(PROVIDED ENTRIES begins)

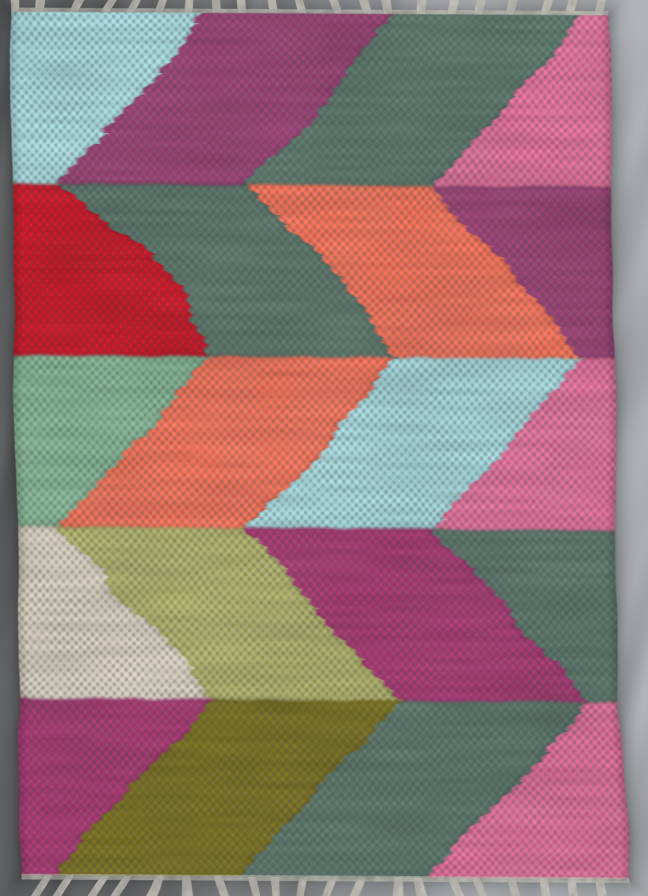
This pattern is drawn by a Shadertoy shader. Its source:

```glsl
// Handwoven rug: five rows of slanted colour panels forming zigzag bands, with a knotted fringe.

const vec3 yarn[11] = vec3[11](
    vec3(.59, .77, .79), vec3(.56, .25, .43), vec3(.34, .44, .40), vec3(.81, .41, .56),
    vec3(.75, .10, .16), vec3(.87, .42, .33), vec3(.48, .65, .54), vec3(.77, .74, .69),
    vec3(.63, .64, .39), vec3(.45, .42, .14), vec3(.62, .22, .43));

const int panelYarn[20] = int[20](
    0, 1, 2, 3,
    4, 2, 5, 1,
    6, 5, 0, 3,
    7, 8, 10, 2,
    10, 9, 2, 3);

float hash(vec2 p) {
    vec3 q = fract(p.xyx * .1031);
    q += dot(q, q.yzx + 33.33);
    return fract((q.x + q.y) * q.z);
}

float noise(vec2 p) {
    vec2 cell = floor(p), f = fract(p);
    f = f * f * (3. - 2. * f);
    return mix(mix(hash(cell), hash(cell + vec2(1, 0)), f.x),
               mix(hash(cell + vec2(0, 1)), hash(cell + 1.), f.x), f.y);
}

// Seam between panels k and k + 1; odd rows slant the other way
float seamX(int row, int k, float y) {
    float f = clamp(y - float(row), 0., 1.), id = float(row * 3 + k);
    float slant = row % 2 == 0 ? 1. - f : f;
    float bow = row == 1 ? .7 - .35 * float(k) : .25 * hash(vec2(id, 7)) - .08;
    float pick = y * 17.;
    float tooth = .05 * abs(fract(pick) - .5) + .03 * (hash(vec2(floor(pick), id)) - .5);
    float wander = .09 * (noise(vec2(y * 5., id * 9.)) - .5) * smoothstep(0., .2, f * (1. - f));
    return .32 + 1.09 * float(k) + (.85 + .014 * y) * slant + bow * f * (1. - f) + tooth + wander;
}

vec3 rowColour(int row, vec2 p, float aa) {
    vec3 colour = yarn[panelYarn[row * 4]];
    float shadow = 0.;
    for (int k = 0; k < 3; k++) {
        float d = p.x - seamX(row, k, p.y);
        colour = mix(colour, yarn[panelYarn[row * 4 + k + 1]], smoothstep(-aa, aa, d));
        shadow = max(shadow, 1. - smoothstep(0., .04, abs(d + .012)));
    }
    return colour * (1. - .1 * shadow * noise(p * 20.));
}

vec3 rug(vec2 p, float aa) {
    // Blend the two rows that meet at the nearest horizontal seam
    float seam = clamp(floor(p.y + .5), 1., 4.);
    float d = p.y - seam + .012 * (noise(vec2(p.x * 9., seam * 5.)) - .5);
    int below = int(seam);
    vec3 colour = mix(rowColour(below - 1, p, aa), rowColour(below, p, aa), smoothstep(-aa, aa, d));
    colour *= 1. - .06 * (1. - smoothstep(0., .03, abs(d)));

    // Staggered stitches of uneven strength, with the grey warp showing in the gaps
    vec2 warped = p + .02 * vec2(noise(p * 5.), noise(p * 5. + 40.));
    float stitch = cos(warped.x * 131.) * cos(warped.y * 116.);
    stitch *= .6 + .7 * noise(p * vec2(9, 14));
    colour *= 1. + .1 * stitch;
    colour = mix(colour, vec3(.42, .40, .39), .16 * smoothstep(0., .8, -stitch));

    // Uneven dye and streaks along the weft
    colour *= .92 + .1 * noise(p * vec2(3, 30)) + .07 * noise(p * 2.5);
    return mix(colour, vec3(dot(colour, vec3(.33))), .08 * noise(p * 5. + 20.));
}

vec3 stoneFloor(vec2 p) {
    float vein = noise(vec2(p.x * 8. + p.y * 2., p.y * 1.5));
    float tone = mix(.38, .68, smoothstep(.1, 3.3, p.x)) + .1 * (vein - .5);
    return tone * vec3(.98, 1., 1.02);
}

// Slanting strands beyond a hem, plus the pale hem cord itself
float fringe(float x, float away, float seed, float aa) {
    float u = (x + away * (1.6 * noise(vec2(x * 1.5, seed)) - .8)) / .17;
    float id = floor(u);
    float centre = .5 + .4 * (hash(vec2(id, seed)) - .5);
    float strand = 1. - smoothstep(.025 - aa, .025 + aa, abs(fract(u) - centre) * .17);
    float cord = 1. - smoothstep(.012, .012 + 2. * aa, abs(away - .008));
    return max(strand * step(0., away), cord * (.65 + .3 * noise(vec2(x * 14., seed))));
}

void mainImage(out vec4 fragColor, in vec2 fragCoord) {
    // One unit is the height of a row, measured down from the rug's top hem
    float scale = 5.22 / iResolution.y, aa = scale * .8;
    vec2 p = vec2(fragCoord.x, iResolution.y - fragCoord.y) * scale;
    p.y -= .068 + .006 * p.x;

    // Slightly skewed, wavering outline
    float waver = .025 * (noise(vec2(p.y * 4., 3)) - .5);
    float left = .06 + .012 * p.y + waver;
    float right = 3.55 + .014 * p.y + .05 * smoothstep(4., 5., p.y) - waver;
    float sides = min(p.x - left, right - p.x);
    float hems = min(p.y, 5.03 - p.y);
    float inside = min(sides, hems);

    vec3 colour = stoneFloor(p);
    colour *= 1. - .3 * exp(-max(-inside, 0.) * 18.);
    float strands = fringe(p.x, -hems, p.y < 2. ? 11. : 23., aa) * smoothstep(-aa, aa, sides);
    vec3 cotton = vec3(.78, .77, .73) * (.88 + .15 * noise(p * 30.));
    colour = mix(colour, cotton, .8 * strands);

    // Seams blur over the thickness of the yarn
    vec3 cloth = rug(p, max(aa, .016)) * (.86 + .14 * smoothstep(0., .06, sides));
    cloth = mix(cloth, cotton, .7 * strands * step(4., p.y));
    colour = mix(colour, cloth, smoothstep(-1.4 * aa, 1.4 * aa, inside));
    fragColor = vec4(clamp(colour, 0., 1.), 1);
}
```
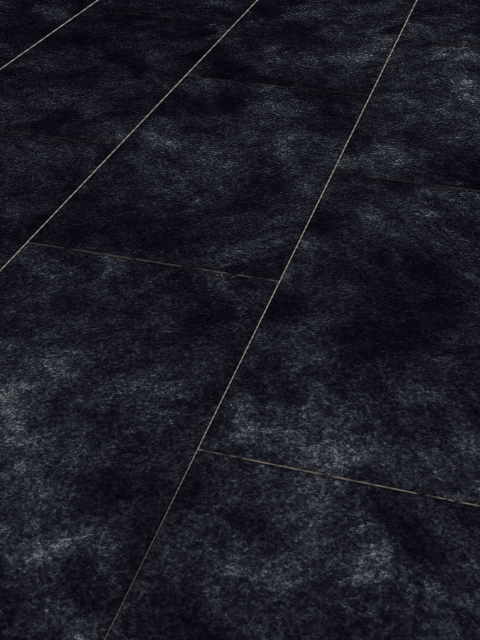
Give the GLSL for this texture, as a Shadertoy shader.

```glsl
const vec2 ALONG_VANISH = vec2(0.914, 1.538);   // where the long joints meet
const float ACROSS_VANISH_X = -5.859;           // where the cross joints meet, same horizon
const float COLUMN_STEP = 0.463;
const float ROW_STEP = 2.93;
const float TILE_RATIO = 1.86;

const vec3 LONG_JOINT = vec3(0.66, 0.65, 0.58);
const vec3 CROSS_JOINT = vec3(0.44, 0.40, 0.35);

// Soft pools of light and shade: centre, radius, strength
const vec4 POOLS[8] = vec4[8](
    vec4(0.70, 0.85, 0.12, 0.50), vec4(0.10, 0.40, 0.22, 0.32),
    vec4(0.42, 0.08, 0.28, 0.30), vec4(0.40, 0.73, 0.17, 0.32),
    vec4(0.72, 0.52, 0.17, -0.55), vec4(0.04, 0.96, 0.15, -0.50),
    vec4(0.36, 0.92, 0.13, -0.32), vec4(0.36, 0.47, 0.16, -0.25));

vec2 hash2(vec2 p) {
    vec3 q = fract(p.xyx * vec3(0.1031, 0.1030, 0.0973));
    q += dot(q, q.yzx + 33.33);
    return fract((q.xx + q.yz) * q.zy);
}

// Cellular noise whose cell values blend smoothly, 0 to 1
float cellNoise(vec2 p) {
    vec2 base = floor(p), f = p - base;
    float total = 0.0, weights = 0.0;
    for (int j = -1; j <= 1; j++)
    for (int i = -1; i <= 1; i++) {
        vec2 cell = vec2(i, j);
        vec2 seed = hash2(base + cell);
        vec2 offset = cell + 0.2 + 0.6 * seed - f;
        float weight = exp(-5.0 * dot(offset, offset));
        total += weight * hash2(base + cell + 71.0).x;
        weights += weight;
    }
    return total / weights;
}

float layeredNoise(vec2 p, int layers, float gain) {
    float total = 0.0, sum = 0.0, amplitude = 1.0;
    for (int i = 0; i < layers; i++) {
        total += amplitude * cellNoise(p);
        sum += amplitude;
        amplitude *= gain;
        p = mat2(1.6, 1.2, -1.2, 1.6) * p + 17.3;
    }
    return total / sum;
}

vec2 sineWarp(vec2 p, float amount) {
    return p + amount * (sin(p.yx * 3.1 + 1.3) + 0.5 * sin(p.yx * 7.3 + p * 2.0)
                       + 0.25 * sin(p.yx * 19.0 - p * 8.0));
}

// Thin bright ridges along the middle level of a stretched noise
float ridges(vec2 p, float angle, vec2 scale, float sharpness) {
    float c = cos(angle), s = sin(angle);
    float n = layeredNoise(mat2(c, s, -s, c) * p * scale, 3, 0.5);
    return pow(1.0 - abs(2.0 * n - 1.0), sharpness);
}

// Canvas distance to the nearest whole value of a perspective coordinate
float jointDistance(float value, float spacing, float slope, float depth) {
    return abs(fract(value + 0.5) - 0.5) * spacing * depth / sqrt(1.0 + slope * slope);
}

float strokeMask(float dist, float halfWidth, float blur) {
    return 1.0 - smoothstep(halfWidth - blur, halfWidth + blur, dist);
}

float lightPools(vec2 p) {
    float light = 0.0;
    for (int i = 0; i < 8; i++) {
        vec2 d = (p - POOLS[i].xy) / POOLS[i].z;
        light += POOLS[i].w * exp(-dot(d, d));
    }
    return light;
}

vec3 slate(vec2 p, float light) {
    vec2 warped = sineWarp(p, 0.08);
    float clouds = layeredNoise(warped * vec2(4.0, 3.4), 5, 0.72);
    float grain = layeredNoise(p * 100.0, 2, 1.1);
    float patches = smoothstep(0.45, 0.65, cellNoise(warped * 4.3 + 9.0));
    float clefts = ridges(warped, 0.7, vec2(4.0, 13.0), 22.0);
    float scratches = ridges(warped + 5.0, -0.4, vec2(7.0, 24.0), 26.0);
    float level = 2.9 * (clouds - 0.5) + 1.7 * (grain - 0.5) + light
                + patches * (0.45 * clefts + 0.4 * scratches) - 0.1;
    float tone = clamp(0.092 * exp(level), 0.025, 0.4);
    return vec3(tone, tone * 1.06 - 0.003, tone + 0.035);
}

void mainImage(out vec4 fragColor, in vec2 fragCoord) {
    vec2 p = fragCoord / iResolution.y;
    float blur = 0.75 / iResolution.y;

    // Perspective floor in running bond
    float depth = max(ALONG_VANISH.y - p.y, 0.01);
    float alongSlope = (p.x - ALONG_VANISH.x) / depth;
    float acrossSlope = (p.x - ACROSS_VANISH_X) / depth;
    float column = (alongSlope + 0.488) / COLUMN_STEP;
    float row = (acrossSlope - 4.974) / ROW_STEP + 0.5 * mod(floor(column), 2.0);
    vec2 tile = floor(vec2(column, row));
    vec2 tileSeed = hash2(tile + 40.0);

    vec2 stone = vec2(column, row * TILE_RATIO) + floor(tileSeed * 40.0) * 3.0;
    vec3 color = slate(stone, lightPools(p) + 0.15 * (tileSeed.x - 0.5));

    // Joints: a faint dark edge, then worn cross lines and twisted long lines
    float longGap = jointDistance(column, COLUMN_STEP, alongSlope, depth);
    float crossGap = jointDistance(row, ROW_STEP, acrossSlope, depth);
    color *= 1.0 - 0.25 * strokeMask(min(longGap, crossGap), 0.003, 0.003);

    float wear = layeredNoise(p * 60.0, 2, 0.6);
    float crossStrength = mix(0.12, 0.95, smoothstep(0.72, 1.25, depth));
    crossStrength *= smoothstep(0.1, 0.65, wear);
    color = mix(color, CROSS_JOINT, crossStrength * strokeMask(crossGap, 0.0014, blur));

    float twist = 0.86 + 0.14 * sin(p.y * 800.0);
    float longStrength = mix(0.4, 0.95, smoothstep(0.1, 0.42, p.y)) * mix(0.8, 1.0, wear);
    color = mix(color, LONG_JOINT * twist, longStrength * strokeMask(longGap, 0.0012, blur));

    fragColor = vec4(color, 1.0);
}
```
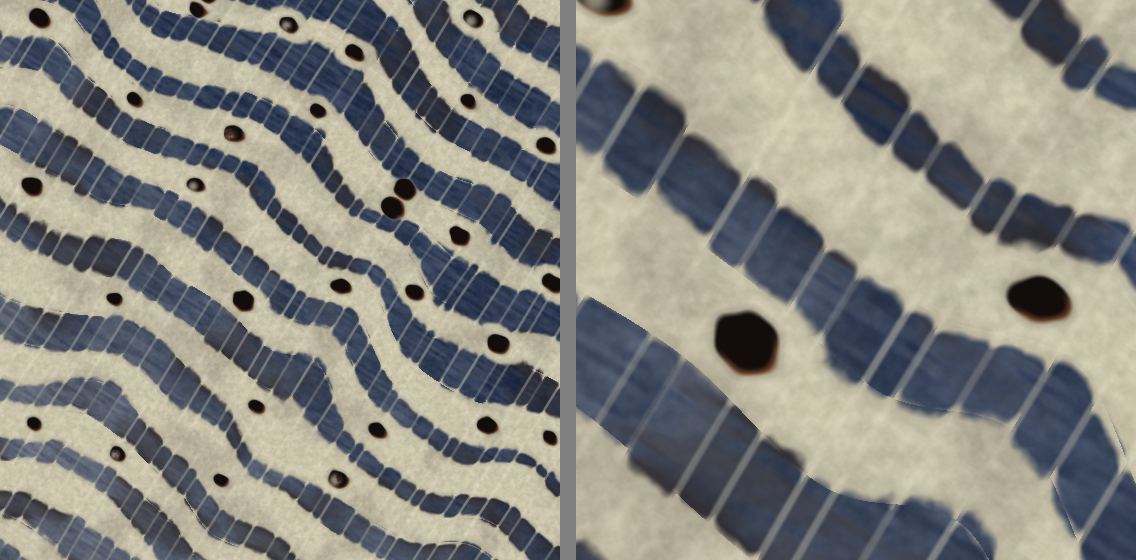
Left: the whole. Right: its middle third, enlarged.
Reproduce this texture procedurally as a Shadertoy shader.

```glsl
#define BAND_PERIOD 0.118
#define BAND_ANGLE -0.56
#define BLUE_HALF_WIDTH 0.225
#define RAY_SPACING 0.033
#define RAY_WIDTH 0.0021
#define PORE_CELL 0.17
#define PORE_SHARE 0.75
#define EDGE_BLUR 0.0038
#define GRAIN 0.13

const vec3 CREAM = vec3(0.79, 0.77, 0.67);
const vec3 CREAM_SHADE = vec3(0.64, 0.61, 0.54);
const vec3 DEEP_BLUE = vec3(0.18, 0.23, 0.325);
const vec3 PALE_BLUE = vec3(0.36, 0.39, 0.45);
const vec3 BROWN_BLACK = vec3(0.17, 0.14, 0.14);
const vec3 RAY_COLOUR = vec3(0.62, 0.62, 0.59);
const vec3 PORE_DARK = vec3(0.07, 0.05, 0.045);
const vec3 PORE_RUST = vec3(0.43, 0.26, 0.16);

float hash(vec2 p) {
    return fract(sin(dot(p, vec2(127.1, 311.7))) * 43758.5);
}

float noise(vec2 p) {
    vec2 i = floor(p), f = fract(p);
    f = f * f * (3.0 - 2.0 * f);
    return mix(mix(hash(i), hash(i + vec2(1, 0)), f.x),
               mix(hash(i + vec2(0, 1)), hash(i + vec2(1, 1)), f.x), f.y);
}

float fbm(vec2 p) {
    return 0.55 * noise(p) + 0.3 * noise(p * 2.1 + 5.3) + 0.15 * noise(p * 4.3 + 9.1);
}

// Band coordinate: whole numbers lie on the middle of the cream bands
float bandField(vec2 q) {
    return q.y / BAND_PERIOD + 1.1 * (noise(q * vec2(4.0, 3.0)) - 0.5)
         + 0.4 * (noise(q * vec2(10.0, 5.0) + 7.0) - 0.5);
}

// Pore centre, pulled onto the middle of the closest cream band
vec2 poreCentre(vec2 cell) {
    vec2 jitter = vec2(hash(cell + 3.1), hash(cell + 8.7)) - 0.5;
    vec2 c = (cell + 0.5 + 0.6 * jitter) * PORE_CELL;
    float band = floor(bandField(c) + 0.5);
    for (int i = 0; i < 4; i++) c.y -= 0.8 * (bandField(c) - band) * BAND_PERIOD;
    return c;
}

void mainImage(out vec4 fragColor, in vec2 fragCoord) {
    vec2 p = fragCoord / iResolution.y;
    float ca = cos(BAND_ANGLE), sa = sin(BAND_ANGLE);
    vec2 q = vec2(ca * p.x + sa * p.y, -sa * p.x + ca * p.y);

    // Rays across the bands, and the strip of tissue between two rays
    float along = (q.x + 0.012 * noise(q * 5.0)) / RAY_SPACING;
    float rayId = floor(along + 0.5);
    float rayOffset = along - rayId - 0.6 * (hash(vec2(rayId, 2.0)) - 0.5);
    float stripId = rayId + step(0.0, rayOffset);
    float rayDist = abs(rayOffset) * RAY_SPACING;
    float rayStrength = mix(0.25, 1.0, noise(vec2(rayId * 7.3, q.y * 7.0)));
    float ray = rayStrength * (1.0 - smoothstep(RAY_WIDTH * 0.4, RAY_WIDTH * 1.8, rayDist));

    // Signed distance to the blue bands, with stepped and rounded strip ends
    float f = bandField(q);
    float corner = p.x + p.y;
    float halfWidth = BLUE_HALF_WIDTH + 0.3 * (noise(q * vec2(4.0, 8.0) + 21.0) - 0.5)
                    + 0.14 * smoothstep(1.1, 1.6, corner);
    float blueDist = (abs(fract(f) - 0.5) - halfWidth) * BAND_PERIOD;
    blueDist += 0.009 * (hash(vec2(stripId, floor(f * 2.0 + 0.5))) - 0.5);
    blueDist += 0.005 * exp(-pow(rayDist / 0.004, 2.0));
    blueDist += 0.008 * (fbm(q * 60.0) - 0.5);

    // Nearest pore, and the cream tissue around every pore
    vec2 poreLocal = vec2(1.0), home = floor(q / PORE_CELL);
    float poreDist = 1.0, poreSeed = 0.0;
    for (int j = -1; j <= 1; j++)
    for (int i = -1; i <= 1; i++) {
        vec2 cell = home + vec2(i, j);
        if (hash(cell + 0.37) > PORE_SHARE) continue;
        float seed = hash(cell + 15.2);
        float radius = mix(0.012, 0.021, hash(cell + 4.6));
        vec2 d = q - poreCentre(cell);
        float island = length(d * vec2(0.65, 1.0)) - radius - 0.012;
        blueDist = max(blueDist, -island + 0.012 * (fbm(q * 40.0) - 0.5));
        if (seed > 0.88) d.y = abs(d.y) - radius * 0.98;
        float dist = length(d * vec2(0.9, 1.2)) - radius + 0.006 * (noise(q * 70.0) - 0.5);
        if (dist < poreDist) {
            poreDist = dist;
            poreLocal = d / radius;
            poreSeed = seed;
        }
    }

    // Granular cream tissue
    float grain = fbm(q * 150.0) - 0.5;
    vec3 cream = mix(CREAM, CREAM_SHADE, 0.55 * smoothstep(0.45, 0.8, fbm(q * 14.0 + 3.0)));
    cream += GRAIN * grain + 0.03 * ray;
    cream = mix(cream, CREAM_SHADE, 0.4 * smoothstep(0.012, 0.0, blueDist));

    // Fibrous blue tissue, paler at the lower left, with brown-black patches
    float fibre = noise(q * vec2(28.0, 190.0)) - 0.5;
    float haze = smoothstep(1.35, 0.2, corner + 0.5 * (fbm(q * 9.0) - 0.5));
    vec3 blue = mix(DEEP_BLUE, PALE_BLUE, haze);
    blue += 0.11 * fibre + 0.07 * (hash(vec2(stripId, floor(f))) - 0.5) + 0.08 * grain;
    float stain = smoothstep(0.5, 0.72, fbm(q * vec2(7.0, 9.0) + 31.0) + 0.22 * fibre);
    blue = mix(blue, BROWN_BLACK, stain * (0.45 + 0.3 * smoothstep(-0.018, 0.0, blueDist)));
    blue = mix(blue, RAY_COLOUR, 0.75 * ray);

    vec3 colour = mix(blue, cream, smoothstep(-EDGE_BLUR, EDGE_BLUR, blueDist));

    // Pores: open and dark with a rusty wall, or plugged with grey-tan matter
    float wall = smoothstep(-0.006, 0.0, poreDist) * smoothstep(-0.3, 0.7, poreLocal.x - poreLocal.y);
    vec3 pore = mix(PORE_DARK, PORE_RUST, wall);
    vec3 plug = mix(CREAM_SHADE * 0.85, PORE_RUST * 0.7, smoothstep(0.4, 0.7, fbm(q * 90.0)));
    float plugged = step(poreSeed, 0.3) * smoothstep(0.9, 0.1, length(poreLocal - vec2(-0.2, -0.3)));
    pore = mix(pore, plug, plugged);
    colour = mix(colour, CREAM_SHADE * 0.85, 0.45 * smoothstep(0.007, 0.0, poreDist));
    colour = mix(colour, pore, smoothstep(0.002, -0.002, poreDist));

    fragColor = vec4(clamp(colour, 0.0, 1.0), 1.0);
}
```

(PROVIDED ENTRIES ends)

- [TASK ITEM]: The reply should be nothing but the number of lines in the listing above that include "total".

- [RESPONSE AREA]: 6